9,000 Wealthy Chinese Escape Mainland Taxes Via Gambian Residency Loophole

Hong Kong
Hong Kong skyline. Reuters

Mainland Chinese residents are taking advantage of a loophole in the Hong Kong Capital Investment Entrant Scheme (CIES) by moving to a foreign country before arriving in Hong Kong as a resident.

According to a report in the South China Morning Post, the scheme was started in 2003 to attract foreign investment to Hong Kong if the applicant was willing to invest HK$10 million(US$1.25 million) in the city. However, the scheme isn’t open to Chinese residents unless they are a permanent resident in another foreign country.

And for 9000 Chinese people, that country is Gambia, Africa’s smallest country. Gambia does not have any diplomatic ties with Beijing and doesn’t even recognize the PRC as a legitimate government.

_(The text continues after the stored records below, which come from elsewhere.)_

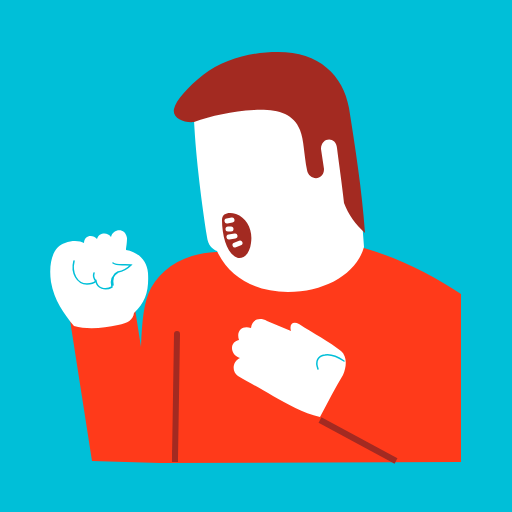
<!DOCTYPE html>
<html lang="en">
<head>
<meta charset="utf-8">
<title>Coughing man</title>
<style>
:root {
  --sky: #00bfd8;
  --sweater: #ff3a1a;
  --hair: #a32a21;
  --skin: #ffffff;
}
html, body { margin: 0; background: var(--sky); overflow: hidden; }
.illustration { display: block; width: 512px; height: 512px; }
.background { fill: var(--sky); }
.sweater { fill: var(--sweater); }
.skin { fill: var(--skin); }
.hair, .mouth { fill: var(--hair); }
.seam { fill: none; stroke: var(--hair); stroke-width: 6; }
.seam-start { stroke-linecap: round; }
.tooth { fill: none; stroke: var(--skin); stroke-width: 5; stroke-linecap: round; }
.finger-line { fill: none; stroke: var(--sky); stroke-width: 1.5; stroke-linecap: round; }
</style>
</head>
<body>
<svg class="illustration" viewBox="0 0 512 512" role="img" aria-label="Man coughing with a raised fist and a hand on his chest">
  <rect class="background" width="512" height="512"/>

  <g id="body">
    <path class="sweater" d="M70 320L92 461L160 463L461 462V294C434 276 399 258 364 248L216 252C188 253 163 266 151 288C144 301 142 320 141 347L135 309Z"/>
    <path class="seam seam-start" d="M177 334L175 458"/>
    <path class="seam" d="M175 450V462"/>
  </g>

  <g id="head">
    <path class="skin" d="M194 120C196 160 202 205 207 237C208 245 212 249 217 251C229 277 255 292 288 292C326 292 357 273 364 247L362 220L335 130L300 108L240 106Z"/>
    <path class="hair" d="M174 109C176 100 188 87 203 75C224 59 251 52 278 52C319 52 343 75 349 108C355 146 362 190 365 233C356 225 348 214 344 203C342 184 339 164 337 148C336 136 321 137 321 149L324 169C324 181 309 181 307 170C304 155 304 140 300 130C293 113 277 109 254 110C232 111 211 116 194 122C184 123 172 118 174 109Z"/>
    <path class="mouth" d="M222 220C222 213 229 212 236 214C247 218 253 230 251 243C250 252 245 259 238 258C228 255 222 238 222 220Z"/>
    <path class="tooth" d="M227 221L232 220M228 229L231 229M229 237L235 236M235 245L240 243"/>
  </g>

  <g id="raised-fist">
    <path class="skin" d="M74 326C64 314 54 300 51 282C48 261 54 246 65 243C73 240 80 241 84 243C84 235 93 234 97 239C99 232 108 232 111 237C113 229 125 227 127 238C127 244 126 247 126 250C138 252 147 260 148 273C149 290 146 302 134 313C133 320 128 323 118 325C104 328 88 330 74 326Z"/>
    <path class="finger-line" d="M74 261C71 273 77 284 87 284C91 284 94 283 96 281C97 288 105 291 112 287M96 281C93 278 93 276 94 273M112 287C110 279 113 275 118 272C124 271 128 268 131 265C124 264 117 266 113 263M118 272C113 274 112 279 113 285"/>
  </g>

  <g id="chest-hand">
    <path class="skin" d="M320 417C303 413 287 404 273 396C260 388 248 382 238 376C231 371 233 361 240 358C230 355 229 342 239 340C236 331 242 325 251 328C252 319 260 317 267 321L291 331C289 324 293 321 299 324C313 333 330 342 341 351C347 356 347 366 343 375C335 388 328 402 320 417Z"/>
    <path class="finger-line" d="M318 369C315 361 318 356 325 355C331 354 338 357 344 361"/>
    <path class="seam" d="M320 420L396 461"/>
  </g>
</svg>
</body>
</html>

It costs a little over HK$100,000 (US$12,000) to apply for Gambian residency, and no visit is required to the country. To date, just over 9,000 CIES applicants come from The Gambia, according to Hong Kong immigration figures, with only 309 mainland Chinese residents actually electing to live in the country.  

Hong Kong is an attractive place for wealthy Chinese investors as it exempts them from tax in mainland China if they are away for more than 183 days.

The loophole is widely advertised by Hong Kong-based immigration consultants who offer citizenship in Guinea-Bissau, which has just under 3,000 Chinese residents. 

Share this article